Former Prime Minister Gro Harlem Brundtland of Norway (and then special envoy for the United Nations) was invited by the UN to create and manage a “World Commission on Environment and Development (“WCED”), which over time became known as the “Brundtland Commission.” The commission gave the world a framework for moving forward on what would become known as “sustainable development.”
Many nations have created what can be defined as a “Sovereign Wealth Fund,” which hold assets in portfolio that are supposed to benefit the entire population, and usually, future generations of the country’s citizens. The first such fund was launched in 1954 by the oil-producing nation of Kuwait. Today, the largest such “SWF” is that of Norway – officially, the Norway Government Pension Investment Fund – with “wealth” now approaching US$1 trillion in Assets Under Management.
Graham Sinclair is one of the influentials, the thought leaders in sustainability. He shares his views on “mainstreaming sustainable investment” with us on the Triple Pundit platform. He sees 2016 as the year of the “new normal” for brand name asset owners and their managers to embrace ESG factors in their decision-making. An example is the CDP signatory base of now 822 financial institutions with US$95 trillion in Assets Under Management (AUM). Another strong signal is the Institutional Investors Group on Climate Change – 120 members with 13 trillion Euros in AUM. And, PRI with 302 as
Governance & Accountability Institute announces its support of the Global Sourcing Council's "17 Weeks / 17 SDGs Initiative," developed by GSC in support of the Sustainable Development Goals (SDGs) that were adopted by all 193 countries at the United Nations Sustainable Development Summit in September 2015.
We have exciting news for you this week about an important collaboration, just announced by G&A Institute and 3BL Media. We’re joining forces to help organizations communicate their release of their CSR / Sustainability Report through the largest distribution network focused on CSR and Sustainability news – and to help organizations strategically plan for the future by benchmarking their reporting versus their peers. Together these offerings can help organizations to be recognized for the accomplishments of their "Sustainability Journey" and to help steer the ship and set the sails in
What’s on your list of the top stories of the year just behind us – 2015? Our Top Story this week is a look back at the Top 10 Business Stories of 2015 by Andrew Winston. You may know him as the author of “Good to Gold,” a business bestseller. His commentary was published in Harvard Business Online, and republished by Sustainable Brands in its “The Next Economy” series. We present it here for your reading.

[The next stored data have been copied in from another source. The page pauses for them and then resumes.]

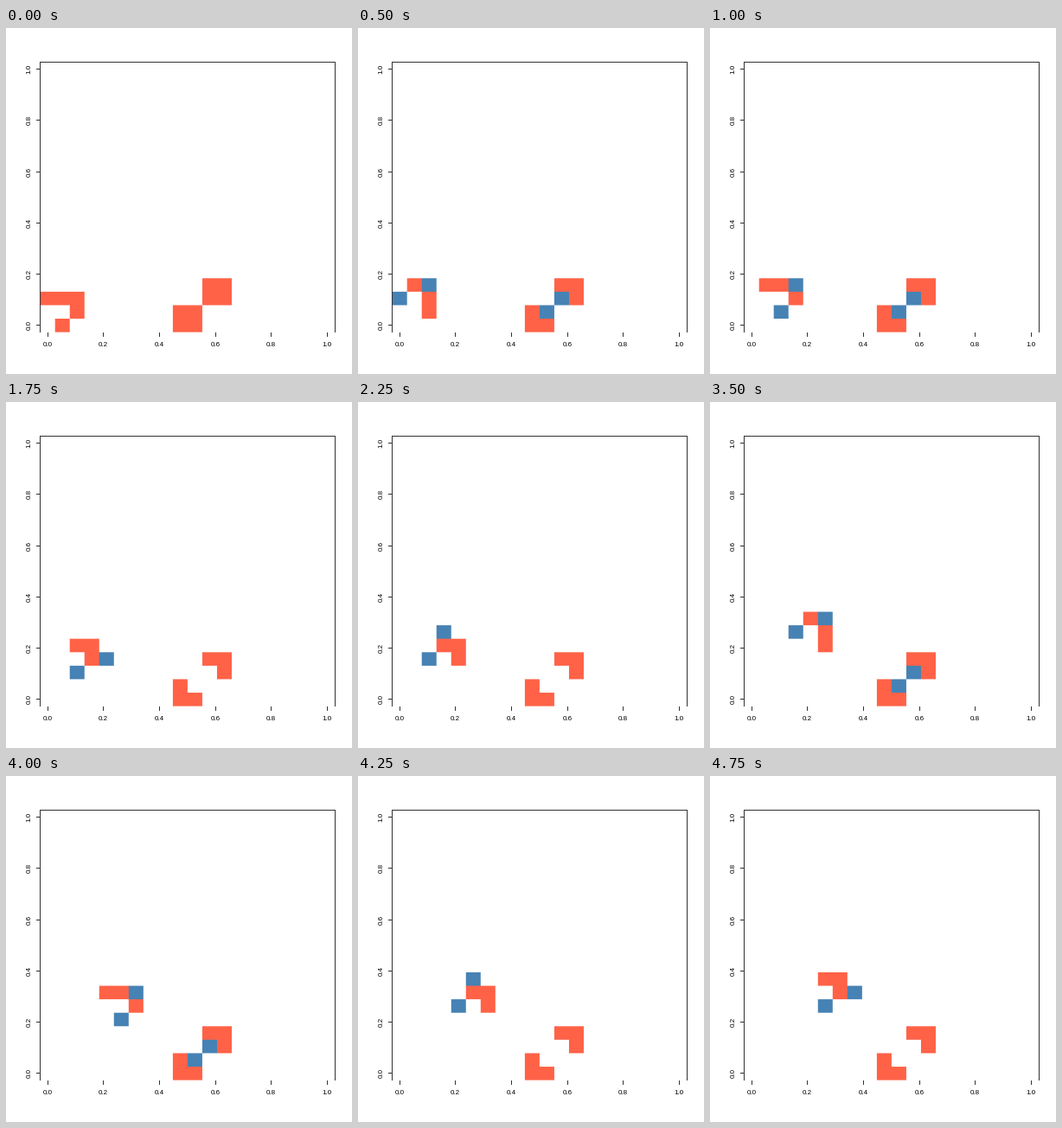
Recreate the animation shown at these times as a matplotlib script. Size 400 by 400 pixels, loop 5000 ms.

```python
import numpy as np
import matplotlib.pyplot as plt
from matplotlib.animation import FuncAnimation
from matplotlib.colors import to_rgb
from matplotlib.patches import Rectangle

SIZE = 400
N = 20
STEPS = 20
LEFT, BOTTOM = 39.66, 351.62
CELL_W, CELL_H = 17.024, 15.584
INK = "#333333"
PALETTE = np.array([to_rgb(c) for c in ("white", "tomato", "steelblue")])

GLIDER = [(1, 0), (2, 1), (0, 2), (1, 2), (2, 2)]
BEACON = [(c + d, r + e) for c, r in ((9, 0), (11, 2))
          for d in (0, 1) for e in (0, 1)]


def evolve(grid):
    p = np.pad(grid, 1)
    near = sum(p[i:i + N, j:j + N] for i in range(3) for j in range(3)) - grid
    return ((near == 3) | ((grid == 1) & (near == 2))).astype(int)


def history():
    """Grids with 0 = dead, 1 = surviving, 2 = newborn; row 0 is at the bottom."""
    grid = np.zeros((N, N), int)
    for c, r in GLIDER + BEACON:
        grid[r, c] = 1
    states = [grid]
    for _ in range(STEPS - 1):
        nxt = evolve(grid)
        states.append(nxt + (nxt & (1 - grid)))
        grid = nxt
    return states


def coverage(edges):
    """Share of each pixel that lies in each cell between the edges."""
    px = np.arange(SIZE)[:, None]
    lo = np.maximum(px, edges[None, :-1])
    hi = np.minimum(px + 1, edges[None, 1:])
    return np.clip(hi - lo, 0, 1)


k = np.arange(N + 1)
COLS = coverage(LEFT + CELL_W * k)
ROWS = coverage(BOTTOM - CELL_H * k[::-1])


def render(state):
    tint = PALETTE[state[::-1]] - 1
    out = 1 + np.einsum("yr,rck,xc->yxk", ROWS, tint, COLS, optimize=True)
    return np.clip(out, 0, 1)


fig = plt.figure(figsize=(4, 4), dpi=100, facecolor="white")
ax = fig.add_axes([0, 0, 1, 1])
ax.axis("off")

states = history()
picture = ax.imshow(render(states[0]), extent=(0, SIZE, SIZE, 0),
                    interpolation="nearest", aspect="auto")
ax.set_xlim(0, SIZE)
ax.set_ylim(SIZE, 0)


def bar(x, y, w, h):
    ax.add_patch(Rectangle((x, y), w, h, fc=INK, lw=0, antialiased=False))


def label(x, y, value, angle=0):
    ax.text(x, y, f"{value:.1f}", rotation=angle, rotation_mode="anchor",
            ha="center", va="baseline", fontsize=5.76,
            family="Liberation Sans", color="black")


# the cells hide the lower side of the frame
bar(39, 39, 342, 1)
bar(39, 39, 1, 313)
bar(380, 39, 1, 313)

for i in range(6):
    x = 48.2 + 64.69 * i
    y = 343.7 - 59.22 * i
    bar(int(x), 352, 1, 5)
    bar(35, int(y), 4, 1)
    label(x - 0.2, 368.2, i / 5)
    label(28.6, y, i / 5, 90)


def update(n):
    picture.set_data(render(states[n % STEPS]))
    return [picture]


anim = FuncAnimation(fig, update, frames=STEPS, interval=250,
                     repeat=True, repeat_delay=0, blit=False)
plt.show()
```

Happy New York 2016 to our friends and colleagues! What are your hopes for sustainability in this new calendar year – the pages are blank, so fill in what you would like to see happening. Elaine Hsieh, director of VERGE at the Greenbiz Group, did that for us with her “biggest hopes for sustainability technology in 2016,” which Greenbiz presented in a year end post.
If you are a corporate investor relations officer, you’ll want to read this week’s Top Story. If you are a manager looking for information to take over to the IR office in your company, this is good for helping to “build the investment case.” IR magazine, an authoritative voice for the investor relations professional, puts the recent Ceres report in focus.
G&A Institute interviews American Cleaning Institute’s Brian Sansoni & Melissa Grande…our Top Story this week.
As we monitor U.S. companies’ disclosure and periodic reporting on their respective sustainability journeys, we are seeing that companies have both expanding and narrowing choices. Expanding, more U.S. companies either begin or steadily expand disclosure and reporting on their sustainability journey, and widen the range of effective means of telling the story of their corporate responsibility activities.